How will the data be used?

Survey data is used in combination with anonymised quantitative and qualitative data from a range of other University sources, including student numbers, room timetables, computer activity records, the space database, the finance system, National Student Survey returns, and discussions with academic and support service colleagues, to generate a rich picture of space utilisation.

In decision-making contexts, space utilisation information is always used in combination with other academic, operational and financial factors, whether targeting capital investment; reallocating space between activities or users; or planning for the construction or refurbishment of buildings.

Headcounts will not be analysed at the level of individual events or subjects, and no personal data will be gathered. Headcounts will be analysed by room, by room type, by building, and by time slot.

What does this mean for you?

To minimise disruption, we have asked the surveyors to work as discreetly as possible. They will enter classrooms only when necessary, without knocking, and will speak only if spoken to. They will simply count all people in the room and then leave. The surveyors are employed by Quantarc, and will wear visible photo ID badges at all times.

Students and staff are asked to simply ignore the surveyors, who have been briefed to expect this treatment and will not be offended!

If you have any questions or concerns about the survey process, please email Sam Williams (sawilliams@lincoln.ac.uk) in Estates & Commercial Facilities.

Update for Student Experience Committee

This year, we’re publishing Learning Landscapes updates for the University’s Education Committee, Graduate Committee and Student Experience Committee in the form of website posts instead of traditional committee papers. This means that the updates can be:

  • Public
  • Interactive
  • Richer, with hyperlinks, images, audio and video as well as text

We’ll aim to publish the updates one week before the relevant meetings, to give students and staff an opportunity to post comments and questions before or after the meetings. You might have feedback on a completed or proposed project; a question for the Learning Landscapes team; or an idea for a future project. Please share your comments using the form at the bottom of this post.

Continue reading

Update for Graduate Committee

This year, we’re publishing Learning Landscapes updates for the University’s Education Committee, Graduate Committee and Student Experience Committee in the form of website posts instead of traditional committee papers. This means that the updates can be:

  • Public
  • Interactive
  • Richer, with hyperlinks, images, audio and video as well as text

We’ll aim to publish the updates one week before the relevant meetings, to give students and staff an opportunity to post comments and questions before or after the meetings. You might have feedback on a completed or proposed project; a question for the Learning Landscapes team; or an idea for a future project. Please share your comments using the form at the bottom of this post.

Continue reading

Find your room

Campus Map 2013Welcome (back) to campus, new and returning students and staff!
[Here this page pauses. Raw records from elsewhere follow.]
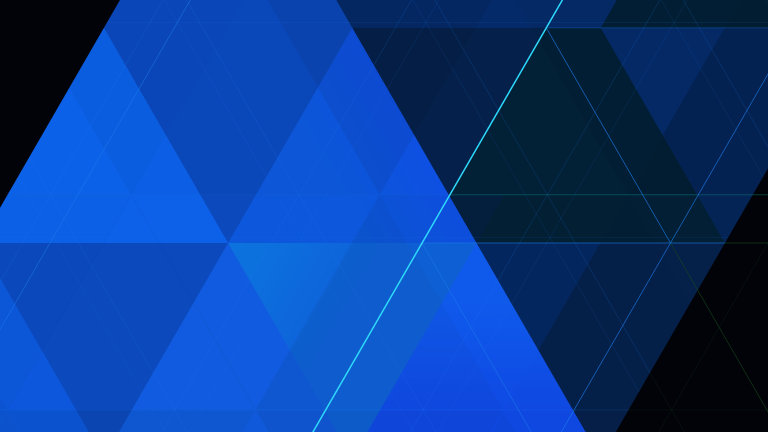
Reproduce this background procedurally as a WebGL 2 fragment shader.

```glsl
#version 300 es
precision highp float;
// Overlapping blue and navy triangles crossed by thin luminous lines.
// Every shape lies on a triangular lattice: each point gets three lattice
// coordinates (rising, falling, level) whose whole numbers are the edges.

uniform vec2 u_resolution;
out vec4 outColor;

// Lattice geometry, in units of the canvas height
const float SIDE = 0.575;
const float ROW = SIDE * 0.8660254;
const float INV_SQRT3 = 0.5773503;
const vec2 FACET_ORIGIN = vec2(0.528, 0.4375);
const vec2 BEAM_ORIGIN = vec2(0.977, 0.4375);
const vec2 TINT_ORIGIN = vec2(1.454, 0.549);
const vec2 THREAD_ORIGIN = vec2(1.267, 0.549);
const vec2 HAIR_ORIGIN = vec2(0.123, 0.450);

// Facet colours
const vec3 VOID_BLACK = vec3(0.008, 0.012, 0.035);
const vec3 AZURE = vec3(0.045, 0.365, 0.875);
const vec3 ROYAL = vec3(0.045, 0.330, 0.825);
const vec3 COBALT = vec3(0.040, 0.275, 0.715);
const vec3 LAGOON = vec3(0.045, 0.430, 0.835);
const vec3 ELECTRIC = vec3(0.060, 0.350, 0.920);
const vec3 INDIGO = vec3(0.060, 0.285, 0.890);
const vec3 NAVY = vec3(0.018, 0.125, 0.285);
const vec3 MARINE = vec3(0.015, 0.160, 0.400);
const vec3 DEEP_TEAL = vec3(0.008, 0.120, 0.205);

// Line colours and half widths
const vec3 CYAN = vec3(0.180, 0.860, 1.000);
const vec3 SKY = vec3(0.100, 0.480, 0.920);
const vec3 GREEN = vec3(0.080, 0.300, 0.100);
const vec3 SEA_GREEN = vec3(0.020, 0.400, 0.360);
const float BEAM_WIDTH = 0.0017;
const float FINE_WIDTH = 0.0008;
const float TINT_STRENGTH = 0.045;

float pixel;

vec3 lattice(vec2 p, vec2 origin) {
  vec2 q = p - origin;
  float lean = q.y * INV_SQRT3;
  return vec3(q.x - lean, q.x + lean, 2.0 * lean) / SIDE;
}

// Smooth half-plane mask; d is measured in lattice rows
float above(float d) {
  return clamp(d * ROW / pixel + 0.5, 0.0, 1.0);
}

float between(float v, float low, float high) {
  return above(v - low) * above(high - v);
}

float stroke(float d, float halfWidth) {
  return clamp((halfWidth - abs(d) * ROW) / pixel + 0.5, 0.0, 1.0);
}

vec3 toNearestEdge(vec3 cell) {
  return abs(fract(cell + 0.5) - 0.5);
}

float hash(vec3 cell) {
  return fract(sin(dot(cell, vec3(12.99, 78.23, 37.72))) * 4375.5);
}

void paint(inout vec3 base, vec3 color, float mask) {
  base = mix(base, color, mask);
}

vec3 facets(vec2 p) {
  vec3 f = lattice(p, FACET_ORIGIN);
  vec3 t = lattice(p, TINT_ORIGIN);
  float upper = above(f.z), lower = 1.0 - upper;
  float right = above(f.x), falling = above(f.y);

  // Bright left side
  vec3 blue = mix(AZURE, COBALT, falling);
  paint(blue, mix(ROYAL, INDIGO, 0.6 * smoothstep(0.5, 1.1, f.y)), right);
  vec3 low = mix(ROYAL, COBALT, above(f.y + 1.0));
  paint(low, ROYAL + 0.015, right);
  paint(low, mix(LAGOON, ROYAL + vec3(0.01, 0.04, 0.0), smoothstep(0.0, 0.7, f.x)), falling);
  paint(low, mix(INDIGO, ELECTRIC, smoothstep(0.0, 0.35, p.y)), above(f.x - 1.0));
  paint(blue, low, lower);

  // Dark right side
  vec3 dark = mix(NAVY, DEEP_TEAL, above(lattice(p, BEAM_ORIGIN).x));
  paint(dark, mix(NAVY, DEEP_TEAL, 0.6), above(-t.z) * above(1.0 - f.x));
  paint(dark, mix(MARINE, NAVY, 0.6 * above(t.x)), above(f.y - 2.0));
  paint(dark, mix(MARINE, DEEP_TEAL, above(f.x - 1.0)), above(f.z - 1.0));
  paint(dark, mix(MARINE, NAVY, 0.3 + 0.7 * above(t.x)), lower);
  paint(dark, DEEP_TEAL + vec3(0.0, 0.0, 0.03), lower * above(f.y - 2.0));

  vec3 color = mix(blue, dark, above(f.y - 1.0));

  // Faint overlapping triangles
  vec3 edge = toNearestEdge(t);
  float inside = smoothstep(0.0, pixel / ROW, min(edge.x, min(edge.y, edge.z)));
  color *= 1.0 + TINT_STRENGTH * inside * (2.0 * hash(floor(t)) - 1.0);
  return mix(VOID_BLACK, color, between(f.x, -1.0, 2.0));
}

void addLines(inout vec3 color, vec2 p) {
  vec3 f = lattice(p, FACET_ORIGIN);
  vec3 b = lattice(p, BEAM_ORIGIN);
  vec3 w = lattice(p, THREAD_ORIGIN);
  vec3 h = lattice(p, HAIR_ORIGIN);
  float outside = above(f.x - 2.0);
  float lit = above(f.x + 1.0);

  // Faint lattices of hairlines
  vec3 thread = toNearestEdge(w), hair = toNearestEdge(h);
  vec3 faint = mix(SKY, GREEN, outside);
  for (int i = 0; i < 3; i++) {
    paint(color, faint, 0.20 * lit * stroke(thread[i], FINE_WIDTH));
    paint(color, SKY, 0.12 * lit * (1.0 - outside) * stroke(hair[i], FINE_WIDTH));
  }
  paint(color, SKY, 0.55 * lit * stroke(h.x, FINE_WIDTH));
  paint(color, SEA_GREEN, 0.75 * above(f.y - 1.0) * stroke(w.z, FINE_WIDTH));

  // Main network, turning green over the black corner
  vec3 net = mix(SKY, GREEN, outside);
  paint(color, net, 0.8 * stroke(b.x - 1.0, FINE_WIDTH));
  paint(color, SKY, 0.8 * between(b.z, 0.0, 1.0) * stroke(b.y - 1.0, FINE_WIDTH));
  paint(color, GREEN, 0.7 * above(-b.z) * stroke(b.y - 1.0, FINE_WIDTH));
  paint(color, SKY, 0.65 * above(-b.z) * stroke(b.y, FINE_WIDTH));
  paint(color, net, 0.85 * above(b.x) * stroke(b.z, FINE_WIDTH));
  paint(color, SKY, 0.45 * above(b.x) * stroke(b.z - 1.0, FINE_WIDTH));
  paint(color, CYAN, stroke(b.x, BEAM_WIDTH));
}

void main() {
  pixel = 1.0 / u_resolution.y;
  vec2 p = gl_FragCoord.xy * pixel;
  vec3 color = facets(p);
  addLines(color, p);
  outColor = vec4(color, 1.0);
}
```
We know it can be tricky finding rooms in your first couple of weeks, so here’s a quick guide you can bookmark on your phone / laptop. You might also like to download our campus map for reference.

Top tip: if you haven’t been to a room before, we strongly recommend you locate it a day or two in advance, to avoid stress.

Continue reading